Sustainable Intensification (SI) has recently emerged as a key concept for agricultural development, recognising that yields must increase to feed a growing world population, but it must be achieved without damage to the environment, on finite land resources and while preserving social and natural capital. It also recognises that all initiatives must cope with the challenges of climate change to agricultural production, food security and livelihoods.
This multidisciplinary book presents state-of-the-art reviews of current SI approaches to promote major food crops, challenges and advances made in technology, and the institutional and policy measures necessary to overcome the constraints faced by smallholder farmers. Adressing the UN's Sustainable Development Goal 2, the various chapters based on evidence and experiences of reputed researchers show how these innovations, if properly nurtured and implemented, can make a difference to food and nutrition security outcomes. Case studies from around the world are included, with a particular emphasis on Asia and Sub-Saharan Africa. The focus is not only on scientific aspects such as climate-smart agriculture, agroecology and improving input use efficiency and management, but also on institutional and policy challenges that must be met to increase the net societal benefits of sustainable agricultural intensification. The book is aimed at advanced students and researchers in sustainable agriculture and policy, development practitioners, policy makers and non-governmental and farmer organisations.
Table of Contents
1. Agricultural Development and Sustainable Intensification: Technology and Policy Innovations 2. Save and Grow: Translating Policy Advice into Field Action for Sustainable Intensification of Rice Production 3. Sustainable Intensification and maize value chain improvements in Sub-Saharan Africa 4. The role of wheat in global food security 5. Innovative practices in potato production for food and nutrition security 6. Pulses-Millets crop diversification by smallholders and their potential for sustainable food and nutrition security 7. Global challenges in today's horticulture and prospects offered by protected vegetable cultivation 8. Sustainable crop-livestock intensification in the Sub-Saharan Africa: Improving productivity through innovative adaptation 9. Community-driven approaches to sustainable intensification in river deltas: Lessons from the Ganges and Mekong Rivers 10. Sustainable agriculture intensification: Innovations to strengthen extension services and market linkages 11. Multi-level policy measures to support sustainable agriculture intensification for smallholders 12. Summary, technology and policy options

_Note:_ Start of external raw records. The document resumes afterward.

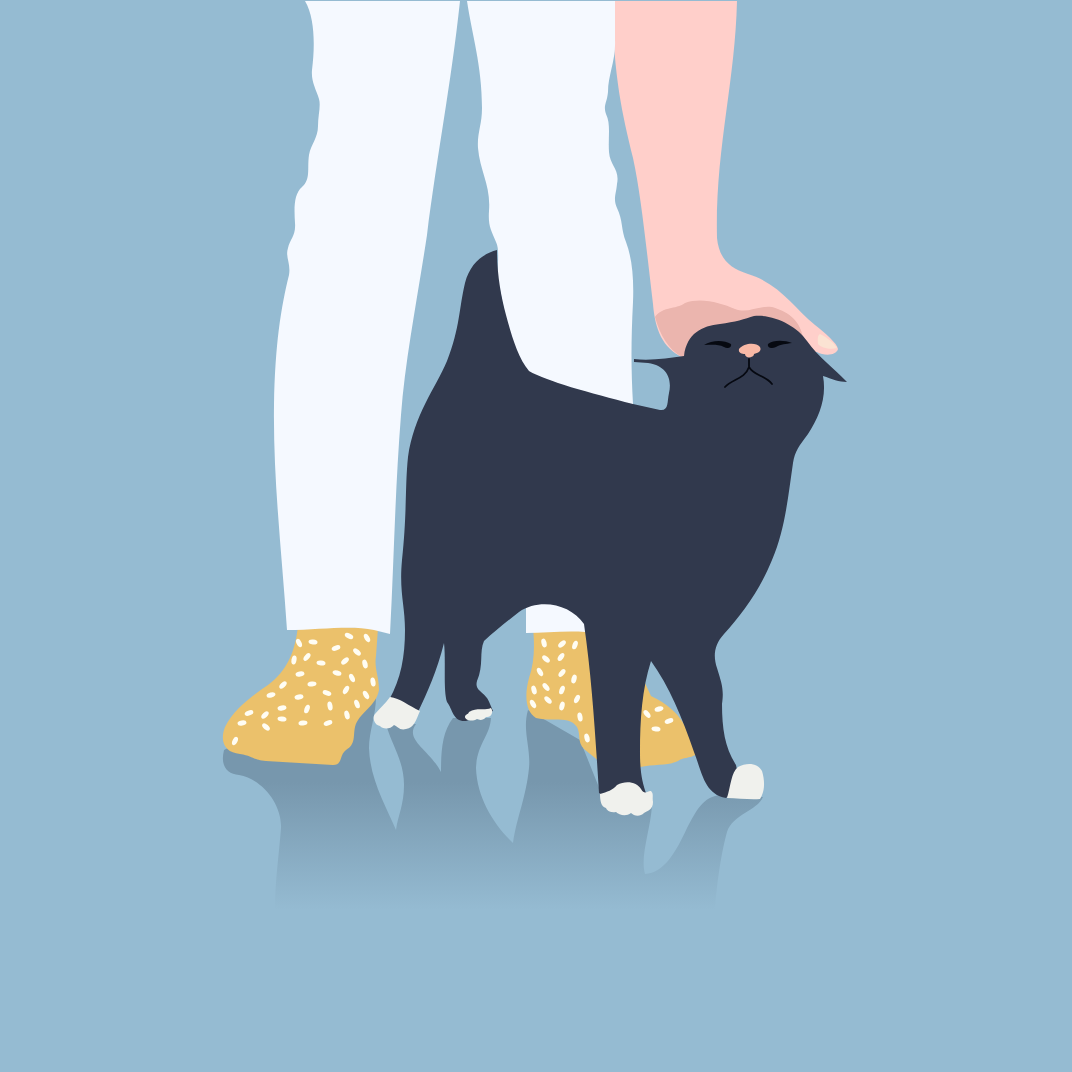
<!DOCTYPE html>
<html lang="en">
<head>
<meta charset="utf-8">
<title>Cat being petted</title>
<style>
:root {
  --floor: #95bbd2;
  --shade: #7797ad;
  --trousers: #f5f9ff;
  --sock: #ebc16b;
  --spot: #fffdf3;
  --skin: #ffcfca;
  --skin-shade: #ebb5ae;
  --nail: #fbe3d3;
  --fur: #31394d;
  --paw: #f0f1ed;
  --nose: #f9b9a6;
  --ink: #060911;
}
html, body { margin: 0; background: var(--floor); overflow: hidden; }
svg { display: block; width: 1072px; height: 1072px; }
.floor { fill: var(--floor); }
.trousers { fill: var(--trousers); }
.sock { fill: var(--sock); }
.spots { fill: var(--spot); }
.skin { fill: var(--skin); }
.skin-shade { fill: var(--skin-shade); }
.nail { fill: var(--nail); }
.fur { fill: var(--fur); }
.paw { fill: var(--paw); }
.nose { fill: var(--nose); }
.eye { fill: var(--ink); }
.mouth { fill: none; stroke: var(--ink); stroke-width: 1.8; stroke-linecap: round; stroke-linejoin: round; }
.shade-start { stop-color: var(--shade); }
.shade-end { stop-color: var(--shade); stop-opacity: 0; }
</style>
</head>
<body>
<svg viewBox="0 0 1072 1072" role="img" aria-label="A dark cat leans into a hand while rubbing against a person's legs">
  <defs>
    <linearGradient id="shade-fade" gradientUnits="userSpaceOnUse" x1="0" y1="750" x2="0" y2="910">
      <stop class="shade-start" offset="0"/>
      <stop class="shade-start" offset=".2"/>
      <stop class="shade-end" offset="1"/>
    </linearGradient>
    <ellipse id="spot" rx="4.5" ry="2.5"/>
  </defs>

  <rect class="floor" width="1072" height="1072"/>

  <path id="floor-shadow" fill="url(#shade-fade)" d="M224 750C220 766 227 774 239 775C262 779 282 804 281 828C279 855 275 880 275 910H715C717 880 722 850 727 832C733 814 757 811 763 797L722 795C702 796 696 812 687 828C676 852 664 873 645 874C640 856 650 832 652 806L600 790L580 740L528 710C522 730 531 748 529 768C526 798 517 816 513 843C494 825 477 798 476 768C477 744 490 736 491 718H453C442 732 441 752 441 772C430 750 404 740 416 724H386C391 744 404 760 404 785C404 805 398 815 396 830C386 806 370 780 369 748C369 732 376 715 376 697L340 690Z"/>

  <g id="left-foot">
    <path class="sock" d="M298 626C295 652 287 671 268 685C252 696 234 709 225 727C219 743 226 753 240 754C254 756 252 760 266 761L333 765C343 765 339 755 346 750C356 744 353 736 355 727C359 712 376 707 379 690C379 676 374 668 376 656L378 628Z"/>
    <g class="spots">
      <use href="#spot" transform="translate(313 642) rotate(5)"/>
      <use href="#spot" transform="translate(299 643) rotate(65)"/>
      <use href="#spot" transform="translate(349 636) rotate(25)"/>
      <use href="#spot" transform="translate(367 638) rotate(60)"/>
      <use href="#spot" transform="translate(336 648) rotate(-20)"/>
      <use href="#spot" transform="translate(357 652) rotate(40)"/>
      <use href="#spot" transform="translate(307 657) rotate(-50)"/>
      <use href="#spot" transform="translate(321 663) rotate(5)"/>
      <use href="#spot" transform="translate(294 660) rotate(100)"/>
      <use href="#spot" transform="translate(345 661) rotate(-40)"/>
      <use href="#spot" transform="translate(365 664) rotate(75)"/>
      <use href="#spot" transform="translate(337 673) rotate(15)"/>
      <use href="#spot" transform="translate(300 674) rotate(-10)"/>
      <use href="#spot" transform="translate(352 678) rotate(65)"/>
      <use href="#spot" transform="translate(373 682) rotate(80)"/>
      <use href="#spot" transform="translate(283 685) rotate(-45)"/>
      <use href="#spot" transform="translate(312 684) rotate(-5)"/>
      <use href="#spot" transform="translate(327 693) rotate(20)"/>
      <use href="#spot" transform="translate(271 695) rotate(-15)"/>
      <use href="#spot" transform="translate(346 690) rotate(-60)"/>
      <use href="#spot" transform="translate(366 695) rotate(60)"/>
      <use href="#spot" transform="translate(299 697) rotate(-10)"/>
      <use href="#spot" transform="translate(330 706) rotate(80)"/>
      <use href="#spot" transform="translate(357 704) rotate(70)"/>
      <use href="#spot" transform="translate(282 708) rotate(-10)"/>
      <use href="#spot" transform="translate(307 709) rotate(-70)"/>
      <use href="#spot" transform="translate(249 713) rotate(-20)"/>
      <use href="#spot" transform="translate(265 715) rotate(-45)"/>
      <use href="#spot" transform="translate(282 719) rotate(5)"/>
      <use href="#spot" transform="translate(347 715) rotate(75)"/>
      <use href="#spot" transform="translate(303 723) rotate(-5)"/>
      <use href="#spot" transform="translate(328 723) rotate(-20)"/>
      <use href="#spot" transform="translate(242 723) rotate(-10)"/>
      <use href="#spot" transform="translate(266 727) rotate(40)"/>
      <use href="#spot" transform="translate(235 741) rotate(-65)"/>
    </g>
  </g>

  <g id="right-foot">
    <path class="sock" d="M533 628C535 648 534 664 529 678C524 696 526 712 536 718C552 722 569 715 577 727C581 734 577 742 584 749L600 762L640 767C654 764 668 766 678 761C683 757 689 759 697 754C687 730 684 712 651 696L625 640L590 626Z"/>
    <g class="spots">
      <use href="#spot" transform="translate(544 643) rotate(75)"/>
      <use href="#spot" transform="translate(562 644) rotate(-40)"/>
      <use href="#spot" transform="translate(575 645) rotate(-70)"/>
      <use href="#spot" transform="translate(546 659) rotate(40)"/>
      <use href="#spot" transform="translate(561 657) rotate(-55)"/>
      <use href="#spot" transform="translate(540 672) rotate(60)"/>
      <use href="#spot" transform="translate(562 673) rotate(-50)"/>
      <use href="#spot" transform="translate(574 679) rotate(-75)"/>
      <use href="#spot" transform="translate(546 687) rotate(50)"/>
      <use href="#spot" transform="translate(562 690) rotate(-70)"/>
      <use href="#spot" transform="translate(534 690) rotate(75)"/>
      <use href="#spot" transform="translate(577 699) rotate(-65)"/>
      <use href="#spot" transform="translate(548 700) rotate(45)"/>
      <use href="#spot" transform="translate(562 706) rotate(-75)"/>
      <use href="#spot" transform="translate(533 704) rotate(60)"/>
      <use href="#spot" transform="translate(580 717) rotate(80)"/>
      <use href="#spot" transform="translate(587 738) rotate(75)"/>
      <use href="#spot" transform="translate(659 709) rotate(-15)"/>
      <use href="#spot" transform="translate(669 721) rotate(-20)"/>
      <use href="#spot" transform="translate(656 729) rotate(5)"/>
      <use href="#spot" transform="translate(647 714) rotate(50)"/>
    </g>
  </g>

  <g id="arm">
    <path class="skin" d="M612 1H737C735 84 715 150 717 238C719 258 729 268 748 274C780 284 793 307 815 325C825 333 837 343 838 349C836 356 824 356 817 352L760 350L682 357C663 348 655 330 653 304C646 245 641 195 633 158C622 112 614 80 612 1Z"/>
    <path class="skin-shade" d="M655 317C663 306 675 310 685 303C701 297 721 303 735 309C748 314 758 305 772 307C786 311 799 318 803 337L760 350L682 357C668 349 660 335 655 317Z"/>
    <path class="nail" d="M820 334C828 338 835 344 837 348C831 350 821 348 818 344C818 340 817 336 820 334Z"/>
  </g>

  <g id="trousers">
    <path class="trousers" d="M305 1H460C451 85 437 155 427 235C418 295 405 360 401 415C395 490 394 560 390 634L374 630C350 625 320 630 287 630C282 555 273 480 274 405C275 345 281 307 289 275C291 263 285 257 288 248C290 239 296 236 295 223C294 207 294 194 302 187C311 179 307 169 309 155C311 144 318 138 318 126C318 115 321 106 319 99C316 89 311 82 312 70C315 46 315 18 305 1Z"/>
    <path class="trousers" d="M467 1H615V40C616 60 608 75 608 92C607 103 603 105 606 114C611 124 608 137 609 152C610 166 620 169 617 184C616 195 613 199 617 208C623 220 621 230 626 242C632 258 634 278 633 302C631 340 631 370 633 404L640 430L600 634C575 629 550 633 526 633V420L498 280C497 264 500 250 496 242C491 230 488 226 489 211C491 185 480 172 478 148C477 133 482 125 482 108C482 65 472 35 467 1Z"/>
  </g>

  <g id="cat">
    <path class="fur" d="M497 250C497 275 501 296 506 315C512 337 518 358 529 371C546 381 590 393 633 404L660 410C669 411 667 402 669 393C672 380 668 366 648 363L634 362V359C651 361 668 358 684 356C687 333 702 326 720 324C735 322 745 319 754 316C774 314 797 326 807 341C819 358 833 367 847 382C839 382 832 379 823 376C827 398 819 417 808 434C799 446 795 451 793 463C788 497 785 530 772 560C759 592 741 615 724 634C714 645 713 656 717 668C722 684 724 690 722 704C722 729 725 748 736 765L740 785L726 798C704 794 702 772 694 752C682 717 669 686 651 661C642 689 640 720 640 752C640 775 643 784 646 793L620 805L599 793C595 730 592 680 584 624C570 604 540 598 519 612C505 623 495 631 484 641C479 652 484 665 477 681C474 692 486 691 490 704L493 711L466 721C453 722 453 710 447 702C443 690 446 660 444 643C437 671 427 693 418 712L389 700C401 679 405 656 405 630C405 605 399 592 402 560C407 515 405 485 408 457C414 415 435 389 447 361C460 328 459 308 465 283C470 264 482 254 497 250Z"/>
    <g id="paws">
      <path class="paw" d="M390 697C400 698 409 706 420 711C416 720 414 728 406 729C400 731 397 726 394 725C390 730 382 729 380 726C374 725 372 717 375 714C379 709 385 704 390 697Z"/>
      <path class="paw" d="M469 712C477 707 484 711 491 708C494 712 491 718 486 717C483 721 479 720 477 719C472 722 465 720 465 717C465 714 468 715 469 712Z"/>
      <path class="paw" d="M600 794C607 792 613 790 617 785C626 780 637 782 641 789C645 796 648 790 651 791C654 794 652 797 653 802C653 810 647 811 644 813C640 817 634 816 631 813C626 817 619 815 616 812C609 813 607 810 606 808C601 807 600 800 600 794Z"/>
      <path class="paw" d="M727 798C731 785 731 773 738 767C747 762 758 763 762 771C765 781 765 791 760 799C750 800 738 798 727 798Z"/>
    </g>
    <g id="face">
      <path class="eye" d="M704 345C712 340 724 340 731 344C732 348 727 349 724 347C718 344 711 345 704 345Z"/>
      <path class="eye" d="M792 343C784 340 773 340 768 344C767 348 772 349 776 347C781 344 786 344 792 343Z"/>
      <path class="nose" d="M739 349C744 343 756 342 760 347C762 351 758 353 754 354C754 358 745 359 745 354C742 354 738 353 739 349Z"/>
      <path class="mouth" d="M725 387C732 379 745 379 749 367C754 376 765 375 772 384M749 359V367"/>
    </g>
  </g>
</svg>
</body>
</html>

Udaya Sekhar Nagothu is Research Professor and Director (Centre for International Development), Norwegian Institute of Bioeconomy Research (NIBIO), Ås, Norway. He is editor of the books Food Security: Country Case Studies (Routledge, 2014) and Climate Change and Agricultural Development: Improving Resilience through Climate Smart Agriculture, Agroecology and Conservation (Routledge, 2016).
"In an epoch of a changing climate - and aware that we have not inherited our planet’s natural resources from our ancestors but rather borrowed them from our posterity - this book highlights indispensable innovations needed to sustainably increase productivity in some of the world’s most relevant crops to nourish humanity in the coming decades." - Hans Dreyer, Food and Agriculture Organization of the United Nations, Italy
"We have now entered the UN Sustainable Development Era where Goal No.2 aims to promote sustainable agriculture and nutrition security through ecotechnologies. This book on agricultural development and sustainable intensification by Dr. Udaya Sekhar Nagothu is therefore a timely one. I hope it will be read and used widely." - M. S. Swaminathan, UNESCO Chair in Ecotechnology and Founder Chairman, M.S.Swaminathan Research Foundation, India
"A superb addition to the rapidly expanding evidence base on the sustainable intensification of agriculture. We can develop processes and agroecosystems where productivity is increased without adverse environmental impact and without the cultivation of more land. Sustainable intensification offers novel pathways to the reduction of food insecurity that will also help meet some of the vital targets set out in the Sustainable Development Goals. This timely book shows that significant innovations are emerging in many contexts and systems." - Jules Pretty, University of Essex, UK